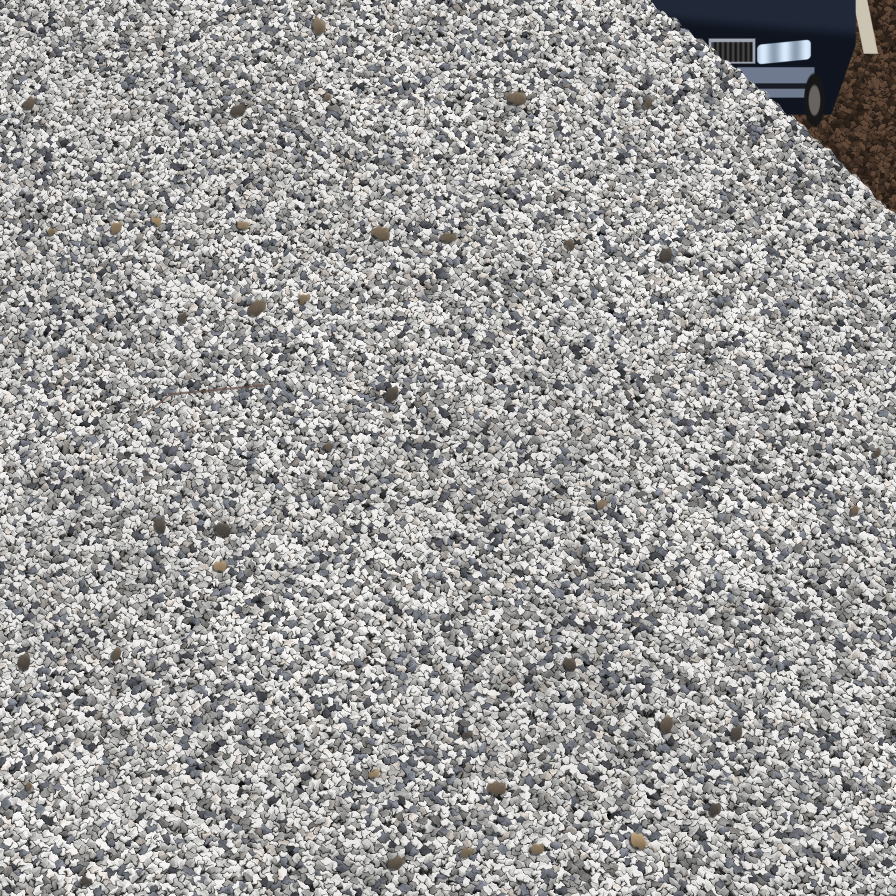
Reproduce this texture procedurally as a WebGL 1 fragment shader.

```glsl
precision highp float;
// A sunlit slope of grey crushed gravel, with a parked car and brown soil behind its top right edge.
uniform vec2 u_resolution;

vec2 hash2(vec2 p) {
  vec3 q = fract(p.xyx * vec3(0.1031, 0.1030, 0.0973));
  q += dot(q, q.yzx + 33.33);
  return fract((q.xx + q.yz) * q.zy);
}

mat2 turn(float a) {
  return mat2(cos(a), sin(a), -sin(a), cos(a));
}

// Coverage of a shape from its signed distance, softened by about a pixel.
float cover(float d) {
  float soft = 0.7 / u_resolution.y;
  return 1.0 - smoothstep(-soft, soft, d);
}

float box(vec2 p, vec2 halfSize) {
  vec2 d = abs(p) - halfSize;
  return length(max(d, 0.0)) + min(max(d.x, d.y), 0.0);
}

float segment(vec2 p, vec2 a, vec2 b) {
  vec2 ab = b - a;
  return length(p - a - ab * clamp(dot(p - a, ab) / dot(ab, ab), 0.0, 1.0));
}

// Chips of mixed size: weighted, stretched cells with chipped edges,
// a lit facet each, and a shadow only on the side away from the sun.
vec3 gravel(vec2 q) {
  q += 0.13 * sin(q.yx * 4.7 + 2.0 * sin(q * 2.3)) + 0.05 * sin(q.yx * 11.0 + q * 3.0);
  float nearest = 9.0, second = 9.0;
  vec2 chip = vec2(0.0), offset = vec2(0.0), local = vec2(0.0);
  for (int j = -1; j <= 1; j++) {
    for (int i = -1; i <= 1; i++) {
      vec2 cell = floor(q) + vec2(float(i), float(j));
      vec2 d = q - cell - hash2(cell);
      vec2 r = hash2(cell + 71.0);
      vec2 t = turn(6.283 * r.x) * d;
      vec2 a = abs(t * vec2(0.75, 1.3));
      float dist = mix(length(a), max(a.x + 0.4 * a.y, a.y), 0.5) + 0.3 * r.y;
      if (dist < nearest) {
        second = nearest;
        nearest = dist;
        chip = cell;
        offset = d;
        local = t;
      } else {
        second = min(second, dist);
      }
    }
  }
  vec2 r = hash2(chip + 213.0);
  float tone = mix(0.42, 0.99, pow(r.x, 0.58));
  vec3 tint = mix(vec3(1.0, 0.997, 0.985), vec3(1.02, 0.985, 0.95), step(0.9, hash2(chip + 37.0).y));
  tint = mix(tint, vec3(0.52, 0.535, 0.57), step(0.88, r.y));
  float facing = dot(offset, vec2(0.45, 0.9));
  float facet = 0.95 + 0.22 * facing + 0.16 * smoothstep(-0.08, 0.08, local.y) - 0.06 * r.y;
  float rim = mix(0.16, 0.97, smoothstep(-0.35, 0.3, facing + 0.5 * (r.y - 0.5)));
  float shade = mix(rim, 1.0, smoothstep(0.0, 0.3, second - nearest));
  float speckle = 1.0 + 0.05 * sin(q.x * 17.0 + 3.0 * sin(q.y * 9.0));
  return min(tint * tone * facet * shade * speckle, vec3(0.94, 0.935, 0.93));
}

// Sparse rounded pebbles, brown to tan, each with a shadow at its lower left.
vec3 addPebbles(vec3 color, vec2 uv) {
  vec2 grid = uv * 13.0;
  vec2 cell = floor(grid);
  vec2 r = hash2(cell + 5.0), s = hash2(cell + 91.0);
  vec2 d = (grid - cell - 0.2 - 0.6 * r) / 13.0;
  float size = mix(0.004, 0.009, s.y);
  float present = step(s.x, 0.27);
  vec2 shape = vec2(0.85, 1.2);
  float shadow = length(turn(6.283 * r.x) * (d + 0.002) * shape) - size;
  float stone = length(turn(6.283 * r.x) * d * shape) - size + 0.0012 * sin(d.x * 700.0 + 9.0 * r.y);
  vec3 pebble = mix(vec3(0.32, 0.30, 0.28), vec3(0.64, 0.55, 0.43), r.y * r.y);
  color = mix(color, vec3(0.16, 0.16, 0.17), 0.7 * present * cover(shadow));
  return mix(color, pebble * (1.0 + 25.0 * d.y) + 0.12 * (color - 0.5), present * cover(stone));
}

// Soil, post and the front corner of a dark blue car.
vec3 background(vec2 uv, float grain) {
  vec3 color = mix(vec3(0.12, 0.09, 0.07), vec3(0.42, 0.32, 0.25), grain * grain);
  color = mix(color, vec3(0.80, 0.77, 0.70), cover(box(uv - vec2(0.966 - 0.2 * (uv.y - 0.97), 0.98), vec2(0.008, 0.04))));
  float body = max(uv.x - 0.955 + 0.35 * max(0.95 - uv.y, 0.0), 0.872 - uv.y);
  vec3 paint = mix(vec3(0.06, 0.08, 0.12), vec3(0.20, 0.24, 0.33), smoothstep(0.965, 0.985, uv.y + 0.08 * (uv.x - 0.8)) * 0.5);
  color = mix(color, paint, cover(body));
  color = mix(color, vec3(0.44, 0.48, 0.56), cover(box(uv - vec2(0.866, 0.908), vec2(0.043, 0.017))));
  color = mix(color, vec3(0.10, 0.11, 0.14), cover(box(uv - vec2(0.87, 0.904), vec2(0.036, 0.003))));
  float bars = 0.5 + 0.5 * sin(uv.x * 1100.0);
  color = mix(color, vec3(0.62, 0.65, 0.70), cover(box(uv - vec2(0.817, 0.943), vec2(0.026, 0.014))));
  color = mix(color, vec3(0.08 + 0.2 * bars), cover(box(uv - vec2(0.817, 0.942), vec2(0.023, 0.011))));
  float lamp = box(uv - vec2(0.875, 0.942 + 0.1 * (uv.x - 0.875)), vec2(0.025, 0.006)) - 0.005;
  color = mix(color, vec3(0.70, 0.77, 0.84) + 0.15 * sin(uv.x * 260.0), cover(lamp));
  float wheel = (length((uv - vec2(0.909, 0.888)) * vec2(2.6, 1.0)) - 0.03) / 2.6;
  return mix(color, mix(vec3(0.09), vec3(0.40, 0.39, 0.38), cover(wheel + 0.005)), cover(wheel));
}

vec3 scene(vec2 uv) {
  // Chips shrink towards the top of the slope.
  vec2 q = vec2((uv.x - 0.5) * (118.0 + 42.0 * uv.y), 126.0 * uv.y + 24.0 * uv.y * uv.y) + 200.0;
  vec3 chips = gravel(q);
  float patches = sin(uv.x * 9.0 + 2.0 * sin(uv.y * 7.0)) * sin(uv.y * 11.0 + uv.x * 4.0);
  vec3 color = addPebbles(chips * (1.0 + 0.03 * patches), uv);
  float twig = min(segment(uv, vec2(0.163, 0.538), vec2(0.19, 0.56)), segment(uv, vec2(0.19, 0.56), vec2(0.295, 0.57)));
  color = mix(color, vec3(0.40, 0.32, 0.28), 0.8 * cover(twig - 0.0012));
  // Curved, slightly ragged crest of the heap.
  float t = max(uv.x - 0.723, 0.0);
  float crest = 1.0 - 0.72 * t - 0.55 * t * t + 0.003 * sin(uv.x * 310.0) * sin(uv.x * 127.0);
  float behind = step(0.723, uv.x) * (1.0 - cover(uv.y - crest));
  return mix(color, background(uv, chips.g), behind);
}

void main() {
  vec3 color = vec3(0.0);
  for (int k = 0; k < 4; k++) {
    vec2 shift = 0.5 * vec2(mod(float(k), 2.0), floor(float(k) / 2.0)) - 0.25;
    color += 0.25 * scene((gl_FragCoord.xy + shift) / u_resolution);
  }
  gl_FragColor = vec4(color, 1.0);
}
```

[Exercise directions] The response must match the listing exactly, except that pictures are removed.

[Task answer]
Reproduce this texture procedurally as a WebGL 1 fragment shader.

```glsl
precision highp float;
// A sunlit slope of grey crushed gravel, with a parked car and brown soil behind its top right edge.
uniform vec2 u_resolution;

vec2 hash2(vec2 p) {
  vec3 q = fract(p.xyx * vec3(0.1031, 0.1030, 0.0973));
  q += dot(q, q.yzx + 33.33);
  return fract((q.xx + q.yz) * q.zy);
}

mat2 turn(float a) {
  return mat2(cos(a), sin(a), -sin(a), cos(a));
}

// Coverage of a shape from its signed distance, softened by about a pixel.
float cover(float d) {
  float soft = 0.7 / u_resolution.y;
  return 1.0 - smoothstep(-soft, soft, d);
}

float box(vec2 p, vec2 halfSize) {
  vec2 d = abs(p) - halfSize;
  return length(max(d, 0.0)) + min(max(d.x, d.y), 0.0);
}

float segment(vec2 p, vec2 a, vec2 b) {
  vec2 ab = b - a;
  return length(p - a - ab * clamp(dot(p - a, ab) / dot(ab, ab), 0.0, 1.0));
}

// Chips of mixed size: weighted, stretched cells with chipped edges,
// a lit facet each, and a shadow only on the side away from the sun.
vec3 gravel(vec2 q) {
  q += 0.13 * sin(q.yx * 4.7 + 2.0 * sin(q * 2.3)) + 0.05 * sin(q.yx * 11.0 + q * 3.0);
  float nearest = 9.0, second = 9.0;
  vec2 chip = vec2(0.0), offset = vec2(0.0), local = vec2(0.0);
  for (int j = -1; j <= 1; j++) {
    for (int i = -1; i <= 1; i++) {
      vec2 cell = floor(q) + vec2(float(i), float(j));
      vec2 d = q - cell - hash2(cell);
      vec2 r = hash2(cell + 71.0);
      vec2 t = turn(6.283 * r.x) * d;
      vec2 a = abs(t * vec2(0.75, 1.3));
      float dist = mix(length(a), max(a.x + 0.4 * a.y, a.y), 0.5) + 0.3 * r.y;
      if (dist < nearest) {
        second = nearest;
        nearest = dist;
        chip = cell;
        offset = d;
        local = t;
      } else {
        second = min(second, dist);
      }
    }
  }
  vec2 r = hash2(chip + 213.0);
  float tone = mix(0.42, 0.99, pow(r.x, 0.58));
  vec3 tint = mix(vec3(1.0, 0.997, 0.985), vec3(1.02, 0.985, 0.95), step(0.9, hash2(chip + 37.0).y));
  tint = mix(tint, vec3(0.52, 0.535, 0.57), step(0.88, r.y));
  float facing = dot(offset, vec2(0.45, 0.9));
  float facet = 0.95 + 0.22 * facing + 0.16 * smoothstep(-0.08, 0.08, local.y) - 0.06 * r.y;
  float rim = mix(0.16, 0.97, smoothstep(-0.35, 0.3, facing + 0.5 * (r.y - 0.5)));
  float shade = mix(rim, 1.0, smoothstep(0.0, 0.3, second - nearest));
  float speckle = 1.0 + 0.05 * sin(q.x * 17.0 + 3.0 * sin(q.y * 9.0));
  return min(tint * tone * facet * shade * speckle, vec3(0.94, 0.935, 0.93));
}

// Sparse rounded pebbles, brown to tan, each with a shadow at its lower left.
vec3 addPebbles(vec3 color, vec2 uv) {
  vec2 grid = uv * 13.0;
  vec2 cell = floor(grid);
  vec2 r = hash2(cell + 5.0), s = hash2(cell + 91.0);
  vec2 d = (grid - cell - 0.2 - 0.6 * r) / 13.0;
  float size = mix(0.004, 0.009, s.y);
  float present = step(s.x, 0.27);
  vec2 shape = vec2(0.85, 1.2);
  float shadow = length(turn(6.283 * r.x) * (d + 0.002) * shape) - size;
  float stone = length(turn(6.283 * r.x) * d * shape) - size + 0.0012 * sin(d.x * 700.0 + 9.0 * r.y);
  vec3 pebble = mix(vec3(0.32, 0.30, 0.28), vec3(0.64, 0.55, 0.43), r.y * r.y);
  color = mix(color, vec3(0.16, 0.16, 0.17), 0.7 * present * cover(shadow));
  return mix(color, pebble * (1.0 + 25.0 * d.y) + 0.12 * (color - 0.5), present * cover(stone));
}

// Soil, post and the front corner of a dark blue car.
vec3 background(vec2 uv, float grain) {
  vec3 color = mix(vec3(0.12, 0.09, 0.07), vec3(0.42, 0.32, 0.25), grain * grain);
  color = mix(color, vec3(0.80, 0.77, 0.70), cover(box(uv - vec2(0.966 - 0.2 * (uv.y - 0.97), 0.98), vec2(0.008, 0.04))));
  float body = max(uv.x - 0.955 + 0.35 * max(0.95 - uv.y, 0.0), 0.872 - uv.y);
  vec3 paint = mix(vec3(0.06, 0.08, 0.12), vec3(0.20, 0.24, 0.33), smoothstep(0.965, 0.985, uv.y + 0.08 * (uv.x - 0.8)) * 0.5);
  color = mix(color, paint, cover(body));
  color = mix(color, vec3(0.44, 0.48, 0.56), cover(box(uv - vec2(0.866, 0.908), vec2(0.043, 0.017))));
  color = mix(color, vec3(0.10, 0.11, 0.14), cover(box(uv - vec2(0.87, 0.904), vec2(0.036, 0.003))));
  float bars = 0.5 + 0.5 * sin(uv.x * 1100.0);
  color = mix(color, vec3(0.62, 0.65, 0.70), cover(box(uv - vec2(0.817, 0.943), vec2(0.026, 0.014))));
  color = mix(color, vec3(0.08 + 0.2 * bars), cover(box(uv - vec2(0.817, 0.942), vec2(0.023, 0.011))));
  float lamp = box(uv - vec2(0.875, 0.942 + 0.1 * (uv.x - 0.875)), vec2(0.025, 0.006)) - 0.005;
  color = mix(color, vec3(0.70, 0.77, 0.84) + 0.15 * sin(uv.x * 260.0), cover(lamp));
  float wheel = (length((uv - vec2(0.909, 0.888)) * vec2(2.6, 1.0)) - 0.03) / 2.6;
  return mix(color, mix(vec3(0.09), vec3(0.40, 0.39, 0.38), cover(wheel + 0.005)), cover(wheel));
}

vec3 scene(vec2 uv) {
  // Chips shrink towards the top of the slope.
  vec2 q = vec2((uv.x - 0.5) * (118.0 + 42.0 * uv.y), 126.0 * uv.y + 24.0 * uv.y * uv.y) + 200.0;
  vec3 chips = gravel(q);
  float patches = sin(uv.x * 9.0 + 2.0 * sin(uv.y * 7.0)) * sin(uv.y * 11.0 + uv.x * 4.0);
  vec3 color = addPebbles(chips * (1.0 + 0.03 * patches), uv);
  float twig = min(segment(uv, vec2(0.163, 0.538), vec2(0.19, 0.56)), segment(uv, vec2(0.19, 0.56), vec2(0.295, 0.57)));
  color = mix(color, vec3(0.40, 0.32, 0.28), 0.8 * cover(twig - 0.0012));
  // Curved, slightly ragged crest of the heap.
  float t = max(uv.x - 0.723, 0.0);
  float crest = 1.0 - 0.72 * t - 0.55 * t * t + 0.003 * sin(uv.x * 310.0) * sin(uv.x * 127.0);
  float behind = step(0.723, uv.x) * (1.0 - cover(uv.y - crest));
  return mix(color, background(uv, chips.g), behind);
}

void main() {
  vec3 color = vec3(0.0);
  for (int k = 0; k < 4; k++) {
    vec2 shift = 0.5 * vec2(mod(float(k), 2.0), floor(float(k) / 2.0)) - 0.25;
    color += 0.25 * scene((gl_FragCoord.xy + shift) / u_resolution);
  }
  gl_FragColor = vec4(color, 1.0);
}
```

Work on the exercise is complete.